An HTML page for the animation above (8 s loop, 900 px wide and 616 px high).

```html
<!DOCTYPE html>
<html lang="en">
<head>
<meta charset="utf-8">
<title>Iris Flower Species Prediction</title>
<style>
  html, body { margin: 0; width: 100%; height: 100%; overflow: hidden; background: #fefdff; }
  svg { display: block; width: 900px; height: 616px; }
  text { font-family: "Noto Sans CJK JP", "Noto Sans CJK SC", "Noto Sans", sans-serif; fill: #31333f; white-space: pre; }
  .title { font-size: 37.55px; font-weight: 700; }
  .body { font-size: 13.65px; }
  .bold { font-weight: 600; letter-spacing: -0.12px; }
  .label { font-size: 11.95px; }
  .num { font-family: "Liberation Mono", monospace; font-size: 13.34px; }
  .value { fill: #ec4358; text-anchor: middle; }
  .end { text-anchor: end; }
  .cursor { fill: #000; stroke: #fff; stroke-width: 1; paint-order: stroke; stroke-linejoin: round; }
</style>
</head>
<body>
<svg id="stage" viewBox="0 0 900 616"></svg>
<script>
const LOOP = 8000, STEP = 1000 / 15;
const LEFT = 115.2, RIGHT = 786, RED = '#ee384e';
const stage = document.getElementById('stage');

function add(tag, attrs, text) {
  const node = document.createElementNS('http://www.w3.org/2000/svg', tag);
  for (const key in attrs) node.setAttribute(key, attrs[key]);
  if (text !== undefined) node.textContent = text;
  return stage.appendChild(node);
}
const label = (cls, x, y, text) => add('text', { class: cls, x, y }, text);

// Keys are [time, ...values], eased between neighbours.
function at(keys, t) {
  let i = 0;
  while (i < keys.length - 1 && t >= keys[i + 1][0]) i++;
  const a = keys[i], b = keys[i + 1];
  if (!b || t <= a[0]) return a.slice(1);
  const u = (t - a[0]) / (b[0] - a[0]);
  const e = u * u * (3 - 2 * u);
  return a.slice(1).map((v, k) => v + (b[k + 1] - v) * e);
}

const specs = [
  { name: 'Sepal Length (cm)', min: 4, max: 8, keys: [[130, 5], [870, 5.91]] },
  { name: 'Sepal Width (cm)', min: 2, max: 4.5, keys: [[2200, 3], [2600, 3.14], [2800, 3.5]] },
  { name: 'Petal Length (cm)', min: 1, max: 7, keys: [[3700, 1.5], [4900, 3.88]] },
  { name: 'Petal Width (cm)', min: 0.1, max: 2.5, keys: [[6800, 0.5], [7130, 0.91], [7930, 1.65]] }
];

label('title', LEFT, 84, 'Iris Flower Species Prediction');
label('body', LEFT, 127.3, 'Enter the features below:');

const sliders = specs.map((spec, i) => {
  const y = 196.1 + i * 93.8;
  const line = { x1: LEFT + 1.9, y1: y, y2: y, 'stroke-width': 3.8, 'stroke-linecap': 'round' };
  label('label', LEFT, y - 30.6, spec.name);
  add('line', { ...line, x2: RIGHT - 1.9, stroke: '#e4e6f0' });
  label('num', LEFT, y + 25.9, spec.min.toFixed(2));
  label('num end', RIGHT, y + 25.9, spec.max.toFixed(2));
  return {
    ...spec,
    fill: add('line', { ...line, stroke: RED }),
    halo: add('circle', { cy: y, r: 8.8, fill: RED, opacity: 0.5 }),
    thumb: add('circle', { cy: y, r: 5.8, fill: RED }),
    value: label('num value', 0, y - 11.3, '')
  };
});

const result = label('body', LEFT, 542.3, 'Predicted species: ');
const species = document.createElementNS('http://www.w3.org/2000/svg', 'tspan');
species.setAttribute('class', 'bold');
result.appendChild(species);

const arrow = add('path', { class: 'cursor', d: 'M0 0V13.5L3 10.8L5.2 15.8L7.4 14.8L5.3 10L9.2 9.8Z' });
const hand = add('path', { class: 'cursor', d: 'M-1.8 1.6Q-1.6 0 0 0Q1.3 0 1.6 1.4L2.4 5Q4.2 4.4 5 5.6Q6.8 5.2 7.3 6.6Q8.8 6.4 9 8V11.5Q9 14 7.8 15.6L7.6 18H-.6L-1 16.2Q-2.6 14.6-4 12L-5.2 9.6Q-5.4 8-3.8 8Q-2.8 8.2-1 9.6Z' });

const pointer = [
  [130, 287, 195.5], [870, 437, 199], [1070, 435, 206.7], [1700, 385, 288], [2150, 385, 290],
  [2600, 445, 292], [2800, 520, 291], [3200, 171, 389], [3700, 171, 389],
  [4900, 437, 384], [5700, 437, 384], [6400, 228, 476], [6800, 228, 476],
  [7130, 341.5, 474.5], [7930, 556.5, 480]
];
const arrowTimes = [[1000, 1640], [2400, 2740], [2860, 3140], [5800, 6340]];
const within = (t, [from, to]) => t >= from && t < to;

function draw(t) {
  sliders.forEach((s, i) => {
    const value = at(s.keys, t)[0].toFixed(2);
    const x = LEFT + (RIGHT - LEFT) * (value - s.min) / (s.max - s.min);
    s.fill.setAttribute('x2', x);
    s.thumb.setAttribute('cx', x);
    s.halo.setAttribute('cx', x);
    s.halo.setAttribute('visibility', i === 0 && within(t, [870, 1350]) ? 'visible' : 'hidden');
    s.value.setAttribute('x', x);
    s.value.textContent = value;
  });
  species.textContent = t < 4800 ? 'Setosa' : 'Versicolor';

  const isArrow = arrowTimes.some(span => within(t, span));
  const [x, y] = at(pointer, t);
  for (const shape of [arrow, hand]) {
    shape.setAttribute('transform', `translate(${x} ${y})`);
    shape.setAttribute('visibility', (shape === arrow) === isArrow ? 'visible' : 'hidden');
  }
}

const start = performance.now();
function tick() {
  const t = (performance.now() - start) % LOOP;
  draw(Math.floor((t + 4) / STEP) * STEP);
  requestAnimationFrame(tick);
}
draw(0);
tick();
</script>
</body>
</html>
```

※

◆ HOW TO COMPLETE THIS TASK ◆
Would you return every line of the data above exactly?

◆ FINISHED TASK ◆
An HTML page for the animation above (8 s loop, 900 px wide and 616 px high).

```html
<!DOCTYPE html>
<html lang="en">
<head>
<meta charset="utf-8">
<title>Iris Flower Species Prediction</title>
<style>
  html, body { margin: 0; width: 100%; height: 100%; overflow: hidden; background: #fefdff; }
  svg { display: block; width: 900px; height: 616px; }
  text { font-family: "Noto Sans CJK JP", "Noto Sans CJK SC", "Noto Sans", sans-serif; fill: #31333f; white-space: pre; }
  .title { font-size: 37.55px; font-weight: 700; }
  .body { font-size: 13.65px; }
  .bold { font-weight: 600; letter-spacing: -0.12px; }
  .label { font-size: 11.95px; }
  .num { font-family: "Liberation Mono", monospace; font-size: 13.34px; }
  .value { fill: #ec4358; text-anchor: middle; }
  .end { text-anchor: end; }
  .cursor { fill: #000; stroke: #fff; stroke-width: 1; paint-order: stroke; stroke-linejoin: round; }
</style>
</head>
<body>
<svg id="stage" viewBox="0 0 900 616"></svg>
<script>
const LOOP = 8000, STEP = 1000 / 15;
const LEFT = 115.2, RIGHT = 786, RED = '#ee384e';
const stage = document.getElementById('stage');

function add(tag, attrs, text) {
  const node = document.createElementNS('http://www.w3.org/2000/svg', tag);
  for (const key in attrs) node.setAttribute(key, attrs[key]);
  if (text !== undefined) node.textContent = text;
  return stage.appendChild(node);
}
const label = (cls, x, y, text) => add('text', { class: cls, x, y }, text);

// Keys are [time, ...values], eased between neighbours.
function at(keys, t) {
  let i = 0;
  while (i < keys.length - 1 && t >= keys[i + 1][0]) i++;
  const a = keys[i], b = keys[i + 1];
  if (!b || t <= a[0]) return a.slice(1);
  const u = (t - a[0]) / (b[0] - a[0]);
  const e = u * u * (3 - 2 * u);
  return a.slice(1).map((v, k) => v + (b[k + 1] - v) * e);
}

const specs = [
  { name: 'Sepal Length (cm)', min: 4, max: 8, keys: [[130, 5], [870, 5.91]] },
  { name: 'Sepal Width (cm)', min: 2, max: 4.5, keys: [[2200, 3], [2600, 3.14], [2800, 3.5]] },
  { name: 'Petal Length (cm)', min: 1, max: 7, keys: [[3700, 1.5], [4900, 3.88]] },
  { name: 'Petal Width (cm)', min: 0.1, max: 2.5, keys: [[6800, 0.5], [7130, 0.91], [7930, 1.65]] }
];

label('title', LEFT, 84, 'Iris Flower Species Prediction');
label('body', LEFT, 127.3, 'Enter the features below:');

const sliders = specs.map((spec, i) => {
  const y = 196.1 + i * 93.8;
  const line = { x1: LEFT + 1.9, y1: y, y2: y, 'stroke-width': 3.8, 'stroke-linecap': 'round' };
  label('label', LEFT, y - 30.6, spec.name);
  add('line', { ...line, x2: RIGHT - 1.9, stroke: '#e4e6f0' });
  label('num', LEFT, y + 25.9, spec.min.toFixed(2));
  label('num end', RIGHT, y + 25.9, spec.max.toFixed(2));
  return {
    ...spec,
    fill: add('line', { ...line, stroke: RED }),
    halo: add('circle', { cy: y, r: 8.8, fill: RED, opacity: 0.5 }),
    thumb: add('circle', { cy: y, r: 5.8, fill: RED }),
    value: label('num value', 0, y - 11.3, '')
  };
});

const result = label('body', LEFT, 542.3, 'Predicted species: ');
const species = document.createElementNS('http://www.w3.org/2000/svg', 'tspan');
species.setAttribute('class', 'bold');
result.appendChild(species);

const arrow = add('path', { class: 'cursor', d: 'M0 0V13.5L3 10.8L5.2 15.8L7.4 14.8L5.3 10L9.2 9.8Z' });
const hand = add('path', { class: 'cursor', d: 'M-1.8 1.6Q-1.6 0 0 0Q1.3 0 1.6 1.4L2.4 5Q4.2 4.4 5 5.6Q6.8 5.2 7.3 6.6Q8.8 6.4 9 8V11.5Q9 14 7.8 15.6L7.6 18H-.6L-1 16.2Q-2.6 14.6-4 12L-5.2 9.6Q-5.4 8-3.8 8Q-2.8 8.2-1 9.6Z' });

const pointer = [
  [130, 287, 195.5], [870, 437, 199], [1070, 435, 206.7], [1700, 385, 288], [2150, 385, 290],
  [2600, 445, 292], [2800, 520, 291], [3200, 171, 389], [3700, 171, 389],
  [4900, 437, 384], [5700, 437, 384], [6400, 228, 476], [6800, 228, 476],
  [7130, 341.5, 474.5], [7930, 556.5, 480]
];
const arrowTimes = [[1000, 1640], [2400, 2740], [2860, 3140], [5800, 6340]];
const within = (t, [from, to]) => t >= from && t < to;

function draw(t) {
  sliders.forEach((s, i) => {
    const value = at(s.keys, t)[0].toFixed(2);
    const x = LEFT + (RIGHT - LEFT) * (value - s.min) / (s.max - s.min);
    s.fill.setAttribute('x2', x);
    s.thumb.setAttribute('cx', x);
    s.halo.setAttribute('cx', x);
    s.halo.setAttribute('visibility', i === 0 && within(t, [870, 1350]) ? 'visible' : 'hidden');
    s.value.setAttribute('x', x);
    s.value.textContent = value;
  });
  species.textContent = t < 4800 ? 'Setosa' : 'Versicolor';

  const isArrow = arrowTimes.some(span => within(t, span));
  const [x, y] = at(pointer, t);
  for (const shape of [arrow, hand]) {
    shape.setAttribute('transform', `translate(${x} ${y})`);
    shape.setAttribute('visibility', (shape === arrow) === isArrow ? 'visible' : 'hidden');
  }
}

const start = performance.now();
function tick() {
  const t = (performance.now() - start) % LOOP;
  draw(Math.floor((t + 4) / STEP) * STEP);
  requestAnimationFrame(tick);
}
draw(0);
tick();
</script>
</body>
</html>
```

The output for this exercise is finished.